A year ago, the US Food and Drug Administration recommended lifting the ban that disqualified gay men from giving blood. Today, the FDA followed through on that recommendation — but only for men who haven't had sex with another man for a year or more.
The ban on blood donations from gay men was put in place in 1983 during the HIV epidemic. Until now, gay and bisexual men who’d fooled around with other men at any point after 1977 weren’t allowed to donate blood in the US. Today's FDA announcement therefore does appear to make it easier for gay men to donate blood — but a year of abstinence will still prevent many men from donating. The FDA's new guidance on blood donations isn't law, but blood donation centers tend to follow the agency's lead.

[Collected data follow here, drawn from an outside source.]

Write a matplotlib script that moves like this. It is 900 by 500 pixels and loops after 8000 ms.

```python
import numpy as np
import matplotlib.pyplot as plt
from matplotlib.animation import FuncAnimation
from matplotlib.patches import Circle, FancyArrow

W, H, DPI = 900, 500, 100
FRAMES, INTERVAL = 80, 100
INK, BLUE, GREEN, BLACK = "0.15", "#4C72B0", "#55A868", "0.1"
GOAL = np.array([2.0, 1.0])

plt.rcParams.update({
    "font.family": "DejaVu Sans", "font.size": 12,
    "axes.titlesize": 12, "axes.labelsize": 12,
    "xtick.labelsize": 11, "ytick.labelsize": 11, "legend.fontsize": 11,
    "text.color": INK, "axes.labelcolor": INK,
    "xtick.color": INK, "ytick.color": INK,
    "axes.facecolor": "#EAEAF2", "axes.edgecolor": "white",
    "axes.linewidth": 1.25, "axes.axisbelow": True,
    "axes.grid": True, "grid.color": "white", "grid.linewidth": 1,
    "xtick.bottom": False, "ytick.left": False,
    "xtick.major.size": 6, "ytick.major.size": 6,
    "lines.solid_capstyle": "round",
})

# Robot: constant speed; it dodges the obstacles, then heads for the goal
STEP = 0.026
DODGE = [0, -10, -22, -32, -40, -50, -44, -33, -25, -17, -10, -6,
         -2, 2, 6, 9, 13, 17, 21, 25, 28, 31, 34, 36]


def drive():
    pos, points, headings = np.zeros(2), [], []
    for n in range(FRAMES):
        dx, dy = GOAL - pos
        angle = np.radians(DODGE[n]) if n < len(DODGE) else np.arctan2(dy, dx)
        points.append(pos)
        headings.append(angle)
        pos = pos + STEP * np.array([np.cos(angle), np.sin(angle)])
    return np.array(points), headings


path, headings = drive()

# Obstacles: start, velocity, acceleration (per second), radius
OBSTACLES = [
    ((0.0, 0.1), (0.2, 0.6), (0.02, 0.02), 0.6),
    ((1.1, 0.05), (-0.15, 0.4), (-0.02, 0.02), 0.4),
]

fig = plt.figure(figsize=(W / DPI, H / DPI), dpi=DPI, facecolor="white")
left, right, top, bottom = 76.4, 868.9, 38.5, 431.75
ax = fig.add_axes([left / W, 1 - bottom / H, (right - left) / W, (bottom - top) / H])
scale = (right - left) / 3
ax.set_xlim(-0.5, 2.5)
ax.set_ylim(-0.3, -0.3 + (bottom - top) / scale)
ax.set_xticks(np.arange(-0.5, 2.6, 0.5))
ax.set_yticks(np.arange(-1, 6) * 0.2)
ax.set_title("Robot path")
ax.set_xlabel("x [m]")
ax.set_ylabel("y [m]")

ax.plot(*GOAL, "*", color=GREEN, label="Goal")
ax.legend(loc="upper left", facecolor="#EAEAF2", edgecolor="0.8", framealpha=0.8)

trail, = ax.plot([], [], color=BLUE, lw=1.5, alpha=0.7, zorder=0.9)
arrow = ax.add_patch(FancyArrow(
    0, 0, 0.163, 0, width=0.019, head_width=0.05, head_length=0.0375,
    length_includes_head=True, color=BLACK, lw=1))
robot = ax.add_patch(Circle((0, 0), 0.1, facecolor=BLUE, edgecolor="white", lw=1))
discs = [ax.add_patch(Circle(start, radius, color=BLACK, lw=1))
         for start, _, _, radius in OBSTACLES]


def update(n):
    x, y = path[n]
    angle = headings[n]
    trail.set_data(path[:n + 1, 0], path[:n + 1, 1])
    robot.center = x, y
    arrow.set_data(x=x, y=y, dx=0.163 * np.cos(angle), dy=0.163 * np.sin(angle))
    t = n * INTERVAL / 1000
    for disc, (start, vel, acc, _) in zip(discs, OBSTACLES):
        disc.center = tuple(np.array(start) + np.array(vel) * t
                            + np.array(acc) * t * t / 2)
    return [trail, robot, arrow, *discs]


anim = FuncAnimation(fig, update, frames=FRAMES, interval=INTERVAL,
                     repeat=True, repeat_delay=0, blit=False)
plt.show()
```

BREAKING: FDA lifts formal ban on blood donations from gay men. New policy requires year of abstinence.— The Associated Press (@AP) December 21, 2015
“The FDA’s responsibility is to maintain a high level of blood product safety for people whose lives depend on it,” the FDA’s Acting Commissioner Stephen Ostroff, said in a statement. “We have taken great care to ensure this policy revision is backed by sound science and continues to protect our blood supply.”

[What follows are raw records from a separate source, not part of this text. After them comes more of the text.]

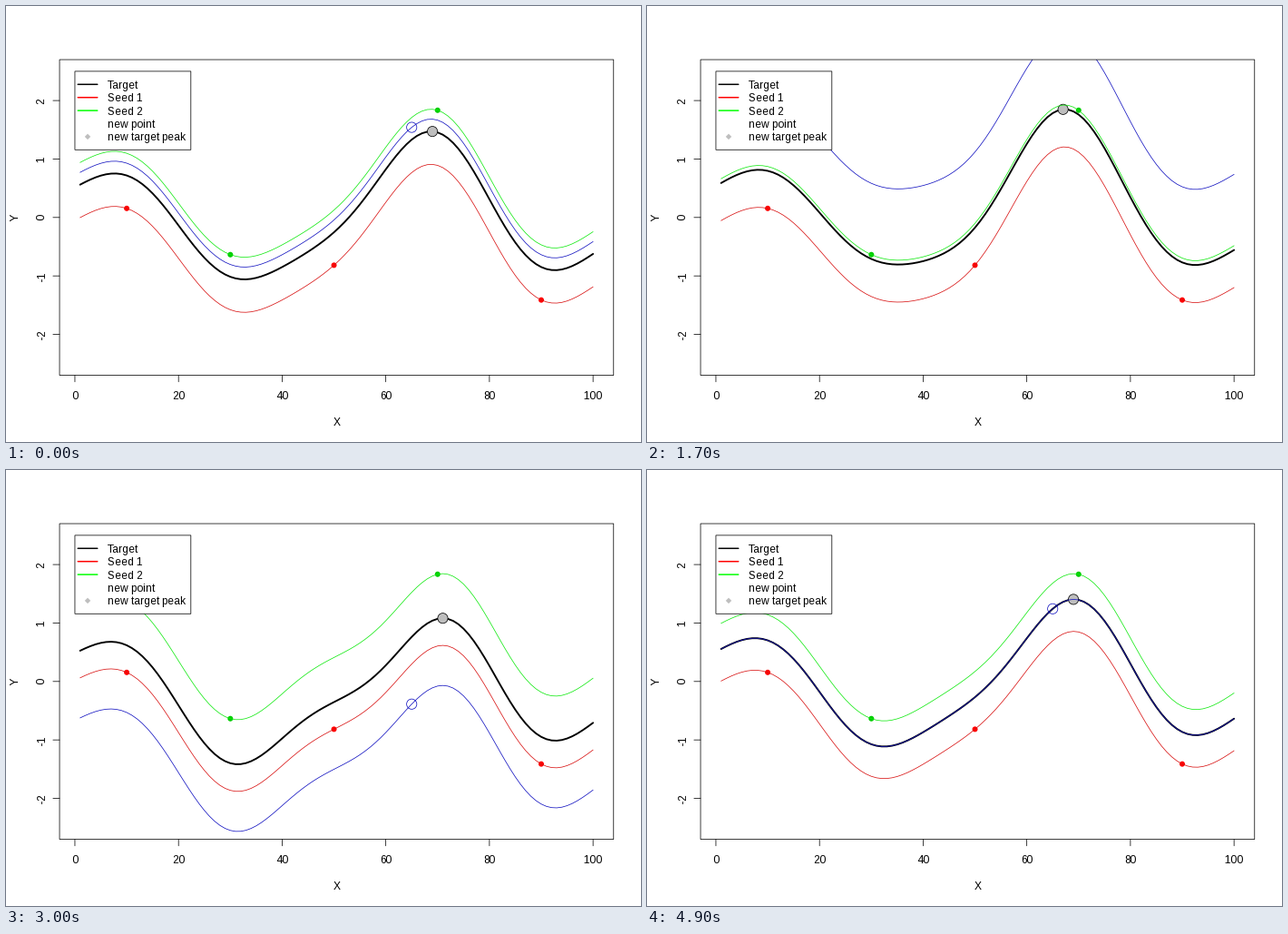
Animation, 700 px wide and 480 px high, one loop 5000 ms. Source, as a matplotlib script:

```python
import numpy as np
import matplotlib.pyplot as plt
from matplotlib.animation import FuncAnimation
from matplotlib.patches import Circle, Polygon, Rectangle

W, H, DPI = 700, 480, 100
PX = 72 / DPI                      # one pixel in points
THIN = 0.75                        # thin stroke in pixels
FRAMES = 50
LEFT, RIGHT, TOP, BOTTOM = 59.04, 669.76, 59.04, 406.56
GREY = "#bebebe"
CURVES = ["#d81010", "#10ea10", "#1010c0"]

plt.rcParams.update({"font.family": "Liberation Sans",
                     "font.size": 12 * PX,
                     "text.hinting_factor": 1,
                     "path.snap": False})


def px(x):
    return LEFT + (np.asarray(x) + 2.96) * (RIGHT - LEFT) / 106.92


def py(y):
    return TOP + (2.7 - np.asarray(y)) * (BOTTOM - TOP) / 5.4


# Gaussian process: shared smooth curve plus a random offset per seed
obs_x = np.array([10, 50, 90, 30, 70])
obs_y = np.array([0.155, -0.817, -1.412, -0.636, 1.834])
new_x = 65
all_x = np.append(obs_x, new_x)
group = np.array([0, 0, 0, 1, 1, 2])
grid = np.arange(1, 101)


def kernel(a, b):
    return np.exp(-np.subtract.outer(a, b) ** 2 / 200)


cov = kernel(all_x, all_x) + np.equal.outer(group, group)
link = np.linalg.solve(cov[:5, :5], cov[:5, 5])
mean = link @ obs_y
sd = np.sqrt(cov[5, 5] - link @ cov[:5, 5])


def fit(y_new):
    weights = np.linalg.solve(cov, np.append(obs_y, y_new))
    offsets = [weights[group == g].sum() for g in range(3)]
    return kernel(grid, all_x) @ weights, offsets


fig = plt.figure(figsize=(W / DPI, H / DPI), dpi=DPI, facecolor="white")
ax = fig.add_axes([0, 0, 1, 1])
ax.set_xlim(0, W)
ax.set_ylim(H, 0)
ax.axis("off")
area = Rectangle((LEFT, TOP), RIGHT - LEFT, BOTTOM - TOP,
                 transform=ax.transData)


def line(xs, ys, color="black", width=THIN, z=6):
    return ax.plot(xs, ys, color=color, lw=width * PX, zorder=z,
                   solid_capstyle="round", solid_joinstyle="round")[0]


def curve(color, width, z):
    artist = line([], [], color, width, z)
    artist.set_clip_path(area)
    return artist


def disc(x, y, radius, z, face="none", edge="none"):
    artist = ax.add_patch(Circle((px(x), py(y)), radius, facecolor=face,
                                 edgecolor=edge, lw=THIN * PX, zorder=z))
    artist.set_clip_path(area)
    return artist


def label(x, y, text, ha="center", rotation=0):
    ax.text(x, y, text, ha=ha, va="baseline", rotation=rotation,
            rotation_mode="anchor", zorder=9)


def box(x0, y0, x1, y1, face, z):
    ax.add_patch(Rectangle((x0, y0), x1 - x0, y1 - y0, facecolor=face,
                           edgecolor="black", lw=THIN * PX, zorder=z))


# axes
box(LEFT, TOP, RIGHT, BOTTOM, "none", 6)
for v in range(0, 101, 20):
    line([px(v)] * 2, [BOTTOM, BOTTOM + 7.2])
    label(px(v), 433, str(v))
for v in range(-2, 3):
    line([LEFT - 7.2, LEFT], [py(v)] * 2)
    label(42.5, py(v), str(v), rotation=90)
label((LEFT + RIGHT) / 2, 461.6, "X")
label(13, (TOP + BOTTOM) / 2, "Y", rotation=90)

# legend
box(75.95, 71.9, 203.8, 158.3, "white", 7)
names = ["Target", "Seed 1", "Seed 2", "new point", "new target peak"]
rows = 71.9 + 14.4 * np.arange(1, 6)
for row, name in zip(rows, names):
    label(112, row + 4.5, name, ha="left")
for row, color in zip(rows, ["black", "red", "lime"]):
    line([79.2, 100.8], [row, row], color, 2 * THIN, 8)
d = 3.2
ax.add_patch(Polygon([(90 - d, rows[4]), (90, rows[4] - d),
                      (90 + d, rows[4]), (90, rows[4] + d)],
                     facecolor=GREY, edgecolor="none", zorder=8))

# data
for x, y, g in zip(obs_x, obs_y, group):
    disc(x, y, 3, 1, face=("red", "#00cd00")[g])
target = curve("black", 1.9, 2)
peak = disc(0, 0, 5.6, 3, face=GREY, edge="black")
seeds = [curve(c, THIN, 4) for c in CURVES]
point = disc(new_x, 0, 5.6, 5, edge=CURVES[2])


def draw(i):
    y_new = mean + 2 * sd * np.sin(2 * np.pi * (i + 1) / FRAMES)
    base, offsets = fit(y_new)
    target.set_data(px(grid), py(base))
    for artist, offset in zip(seeds, offsets):
        artist.set_data(px(grid), py(base + offset))
    top = base.argmax()
    peak.center = px(grid[top]), py(base[top])
    point.center = px(new_x), py(y_new)
    return [target, peak, point, *seeds]


anim = FuncAnimation(fig, draw, frames=FRAMES, interval=100,
                     repeat=True, repeat_delay=0)
plt.show()
```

the policy revision "continues to protect our blood supply."
The 12 month waiting period is a common international standard. As of November, France also requires 12 months of abstinence from gay men for blood donation, though men who’ve only had sex with one partner in the past four months can donate blood plasma instead. The Netherlands has lifted its ban on blood donations from gay men — but again, that policy only applies to men who haven't had sexual contact with other men for 12 months.
For many, the FDA's new guidance is still discriminatory because it focuses on sexual orientation rather than an individual's risky behaviors, such as injection drug use and unprotected sex. A better policy would have taken into account the steps that gay men take to reduce the risk of infection, such as practicing safe sex or taking the anti-HIV pill, Truvada. “Today we begin the final push to eliminate discrimination based on sexual orientation from the blood donation process altogether,” Ryan James Yezak, founder of the Gay National Gay Blood Drive, said in a statement to the press. "We strongly encourage the FDA to move toward a deferral based upon individual risk assessment."
The FDA considered a risks-based assessment strategy, but eventually settled on the 12-month limit, the agency said. "Ultimately, the 12-month deferral window is supported by the best available scientific evidence, at this point in time, relevant to the U.S. population," Peter Marks, deputy director of the FDA’s Center for Biologics Evaluation and Research explained. "We will continue to actively conduct research in this area and further revise our policies as new data emerge," the FDA said.